(Records supplied begins)

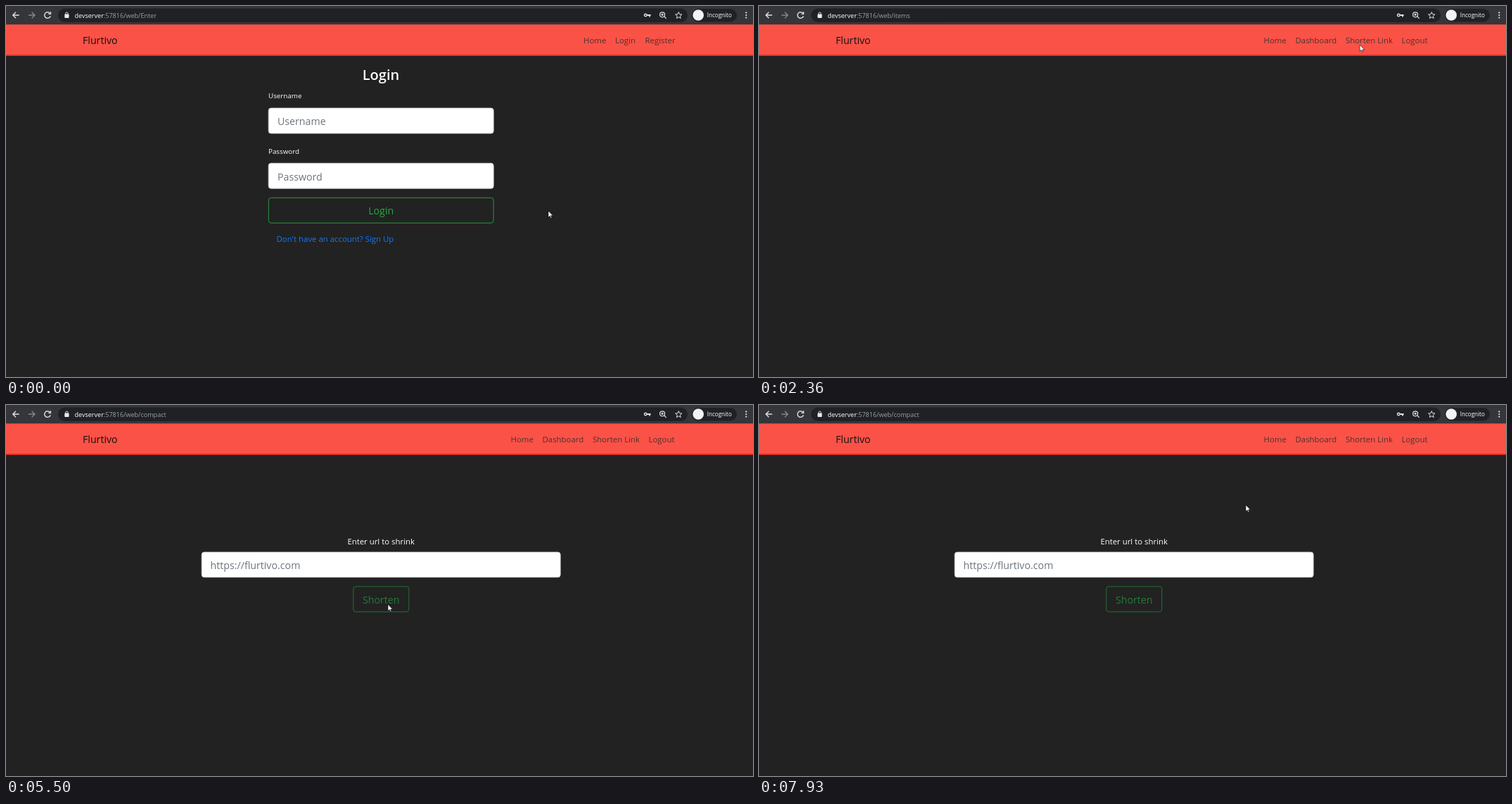
Write an HTML page that moves like this. It is 1062 px wide and 527 px high and loops after 8 s.

```html
<!DOCTYPE html>
<html lang="en">
<head>
<meta charset="utf-8">
<title>Link shortener demo</title>
<style>
  html, body { margin: 0; width: 100%; height: 100%; overflow: hidden; background: #222; }
  svg { display: block; width: 100vw; height: 100vh; }
  text { font: 11.4px "Open Sans", "Noto Sans", sans-serif; fill: #fff; white-space: pre; }
  .large { font-size: 14.2px; }
  .label { font-size: 9.8px; }
  .mid { text-anchor: middle; }
  .nav text { fill: #4b3230; }
  .hint { fill: #6c757d; }
  .field { fill: #fff; stroke: #ced4da; stroke-width: .8; }
  .glow { fill: none; stroke: #007bff; stroke-opacity: .5; stroke-width: 3; }
  .icon { fill: none; stroke: #dfe1e5; stroke-width: 1.4; }
</style>
</head>
<body>
<svg viewBox="0 0 1062 527">
  <rect width="1062" height="527" fill="#222"/>

  <rect y="26" width="1062" height="45" fill="#fb5247"/>
  <rect y="69.3" width="1062" height="1.7" fill="#e32a20"/>
  <text class="large" x="109" y="54" style="fill:#161010">Flurtivo</text>

  <g id="login">
    <g class="nav">
      <text x="821" y="53">Home</text><text x="866" y="53">Login</text><text x="908.5" y="53">Register</text>
    </g>
    <text class="mid" x="533" y="105" style="font-size:20px;font-weight:600">Login</text>
    <text class="label" x="373" y="131">Username</text>
    <text class="label" x="373" y="209.5">Password</text>
    <rect id="userGlow" class="glow" x="372" y="143.5" width="322" height="39" rx="4.5"/>
    <rect class="field" x="373.2" y="145" width="320" height="36" rx="3.6"/>
    <rect class="field" x="373.2" y="223.3" width="320" height="36" rx="3.6"/>
    <g id="emptyForm">
      <text class="large hint" x="386" y="169.3">Username</text>
      <text class="large hint" x="386" y="247.5">Password</text>
    </g>
    <g id="filledForm">
      <rect x="373.5" y="145.3" width="319.4" height="35.4" rx="3.6" fill="#e8f0fe"/>
      <rect x="373.5" y="223.6" width="319.4" height="35.4" rx="3.6" fill="#e8f0fe"/>
      <text class="large" x="386" y="169.3" style="fill:#000">NewGuest</text>
      <path d="M389.3 242.5H433.5" stroke="#000" stroke-width="4.6" stroke-linecap="round" stroke-dasharray="0 6.2"/>
    </g>
    <rect id="loginRing" x="372" y="271.2" width="322.4" height="38" rx="4.5" fill="none" stroke="#28a745" stroke-opacity=".5" stroke-width="3.2"/>
    <rect id="loginButton" x="373.3" y="272.4" width="319.8" height="35.8" rx="3.6" fill="#28a745" stroke="#28a745" stroke-width=".9"/>
    <text id="loginText" class="large mid" x="533.2" y="296">Login</text>
    <text x="384.5" y="334.5" style="fill:#0d7bff">Don't have an account? Sign Up</text>
  </g>

  <g id="memberNav" class="nav">
    <text x="717.5" y="53">Home</text><text x="762.5" y="53">Dashboard</text>
    <text x="834" y="53">Shorten Link</text><text x="913.5" y="53">Logout</text>
  </g>

  <g id="shorten">
    <text class="mid" x="533.2" y="198">Enter url to shrink</text>
    <rect id="urlGlow" class="glow" x="277" y="207.8" width="512.5" height="38" rx="4.5"/>
    <rect class="field" x="278.2" y="209" width="510" height="35.7" rx="3.6"/>
    <text id="urlText" class="large" x="290.5" y="233">https://flurtivo.com</text>
    <path id="caret" d="M291 217V237" stroke="#222" stroke-width=".8"/>
    <g id="shortenButton">
      <rect id="shortenFill" x="493.8" y="257.8" width="79" height="36" rx="3.6" fill="#28a745" stroke="#28a745" stroke-width=".9"/>
      <text id="shortenText" class="large mid" x="533.2" y="282">Shorten</text>
    </g>
  </g>

  <rect id="dim" y="26" width="1062" height="501"/>

  <g id="modal">
    <rect x="342.2" y="49" width="381.8" height="115.5" rx="3.6" fill="#fff"/>
    <path d="M342.2 110.5H724" stroke="#dee2e6" stroke-width=".8"/>
    <text x="355" y="82.8" style="fill:#212529">https://devserver:57816/qkTj</text>
    <circle id="ripple" cx="522.7" cy="79.3" r="18.3" fill="#000"/>
    <path transform="translate(513.5 70.1) scale(.763)" fill="#6b6b6b" d="M16 1H4c-1.1 0-2 .9-2 2v14h2V3h12V1zm-1 4l6 6v10c0 1.1-.9 2-1.99 2H7.99C6.89 23 6 22.1 6 21l.01-14c0-1.1.89-2 1.99-2h7zm-1 7h5.5L14 6.5V12z"/>
    <rect x="662.3" y="123" width="49" height="29.3" rx="3" fill="#007bff"/>
    <text class="mid" x="686.8" y="142.3">Close</text>
  </g>

  <g id="browserBar">
    <rect width="1062" height="26.3" fill="#35363a"/>
    <rect x="74" y="3.5" width="895" height="19.5" rx="9.7" fill="#202124"/>
    <rect x="975" y="4" width="64" height="18.5" rx="9.2" fill="#202124"/>
    <path class="icon" d="M18.7 13H10M14 8.8L9.8 13 14 17.2"/>
    <path class="icon" style="stroke:#85878b" d="M32 13H40.7M36.7 8.8L40.9 13 36.7 17.2"/>
    <path class="icon" d="M62.3 10.2A4.3 4.3 0 1 0 63.2 14.2M63.4 8.3V11.4H60.3"/>
    <rect x="83.3" y="11.6" width="6.2" height="5.4" rx=".8" fill="#e8eaed"/>
    <path class="icon" style="stroke-width:1" d="M84.7 12V10.7A1.7 1.7 0 0 1 88.1 10.7V12"/>
    <text x="97.5" y="16.6" style="font-size:9.05px">devserver<tspan id="address" fill="#9aa0a6"></tspan></text>
    <circle class="icon" cx="909.3" cy="13" r="1.8"/>
    <path class="icon" style="stroke-width:1.8" d="M911.3 13H916.6M915 13V15.4"/>
    <path class="icon" style="stroke-width:1.2" d="M936 15L938.7 17.8M931.3 12.3H934.9M933.1 10.5V14.1"/>
    <circle class="icon" style="stroke-width:1.2" cx="933.1" cy="12.3" r="3.5"/>
    <path class="icon" style="stroke-width:1" d="M956.3 8.6L957.6 11.7 961 12 958.4 14.2 959.2 17.5 956.3 15.8 953.4 17.5 954.2 14.2 951.6 12 955 11.7Z"/>
    <circle cx="984.2" cy="13" r="7.8" fill="#f1f3f4"/>
    <text x="996.7" y="16.2" style="font-size:8.1px">Incognito</text>
    <path d="M1052.3 9.4V17" stroke="#e8eaed" stroke-width="2.1" stroke-linecap="round" stroke-dasharray="0 3.6"/>
  </g>

  <g id="pointer">
    <path id="arrow" d="M0 0V9.3L2.2 7.3 3.6 10.4 5 9.8 3.6 6.8H6.6Z" fill="#fff" stroke="#000" stroke-width=".6"/>
    <path id="beam" d="M-2-4H2M0-4V4M-2 4H2" fill="none" stroke="#333" stroke-width=".9"/>
  </g>
</svg>
<script>
const ui = {};
document.querySelectorAll('[id]').forEach(el => ui[el.id] = el);

const LOOP = 8000;
const DIM_SPANS = [[1100, 1250, 1320, 1470], [4430, 4580, 5350, 5500], [5650, 5800, 7800, 7930]];
// time, x, y
const POINTER = [
  [80, 771, 291], [330, 520, 165], [520, 520, 165], [860, 494, 283],
  [1730, 494, 283], [2440, 867, 47], [2600, 867, 47], [2990, 548, 234.5],
  [3910, 548, 234.5], [4200, 545, 292], [4310, 543, 286], [5800, 543, 283],
  [6280, 538, 93], [6430, 538, 93], [6590, 522, 82], [6980, 522, 82], [7380, 692, 142]
];

const ramp = (t, a, b) => Math.min(1, Math.max(0, (t - a) / (b - a)));
const pulse = (t, [a, b, c, d]) => ramp(t, a, b) - ramp(t, c, d);
const within = (t, a, b) => t >= a && t < b;
const fade = (el, value) => el.setAttribute('opacity', value);
const show = (el, on) => el.style.display = on ? '' : 'none';

function pointerAt(t) {
  const next = POINTER.findIndex(p => p[0] > t);
  if (next < 0) return POINTER.at(-1).slice(1);
  if (next === 0) return POINTER[0].slice(1);
  const [a, ax, ay] = POINTER[next - 1], [b, bx, by] = POINTER[next];
  const k = ramp(t, a, b), e = k * k * (3 - 2 * k);
  return [ax + (bx - ax) * e, ay + (by - ay) * e];
}

function draw(t) {
  const onLogin = t < 1480, onShorten = t >= 2440;
  show(ui.login, onLogin);
  show(ui.memberNav, !onLogin);
  show(ui.shorten, onShorten);
  ui.address.textContent = ':57816/web/' + (t < 1340 ? 'Enter' : onShorten ? 'compact' : 'items');

  const filled = t >= 520, hover = ramp(t, 760, 900);
  show(ui.emptyForm, !filled);
  show(ui.filledForm, filled);
  fade(ui.userGlow, pulse(t, [330, 480, 860, 1000]));
  fade(ui.loginRing, ramp(t, 940, 1090));
  ui.loginButton.setAttribute('fill-opacity', hover);
  ui.loginText.style.fill = hover > .5 ? '#fff' : '#28a745';

  const pasted = within(t, 3600, 4390);
  const shortenHover = pulse(t, [4150, 4300, 4430, 4580]);
  fade(ui.urlGlow, pulse(t, [3140, 3290, 4310, 4460]));
  show(ui.caret, within(t, 3140, 3450));
  ui.urlText.style.fill = pasted ? '#495057' : '#6c757d';
  fade(ui.shortenButton, pasted ? 1 : .65);
  ui.shortenFill.setAttribute('fill-opacity', shortenHover);
  ui.shortenText.style.fill = shortenHover > .5 ? '#fff' : '#28a745';

  fade(ui.dim, .5 * Math.max(...DIM_SPANS.map(span => pulse(t, span))));

  const lift = 38 * (1 - ramp(t, 5800, 6100)) ** 2;
  fade(ui.modal, pulse(t, [5800, 5950, 7800, 7870]));
  ui.modal.setAttribute('transform', `translate(0 ${-lift})`);
  fade(ui.ripple, .12 * pulse(t, [6800, 6840, 6980, 7130]));

  const [x, y] = pointerAt(t);
  const overText = onLogin ? x < 693 && within(y, 145, 181) || x < 693 && within(y, 223, 260)
    : t < 5000 && onShorten && x < 788 && within(y, 209, 245);
  show(ui.arrow, !overText);
  show(ui.beam, overText);
  ui.pointer.setAttribute('transform', `translate(${x} ${y})`);
}

function tick() {
  draw(performance.now() % LOOP);
  requestAnimationFrame(tick);
}
tick();
</script>
</body>
</html>
```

(Records supplied ends)

=== To do ===
Going through the material above, tally each line holding the word "hint", then give the total and nothing else.

=== Finished exercise ===
3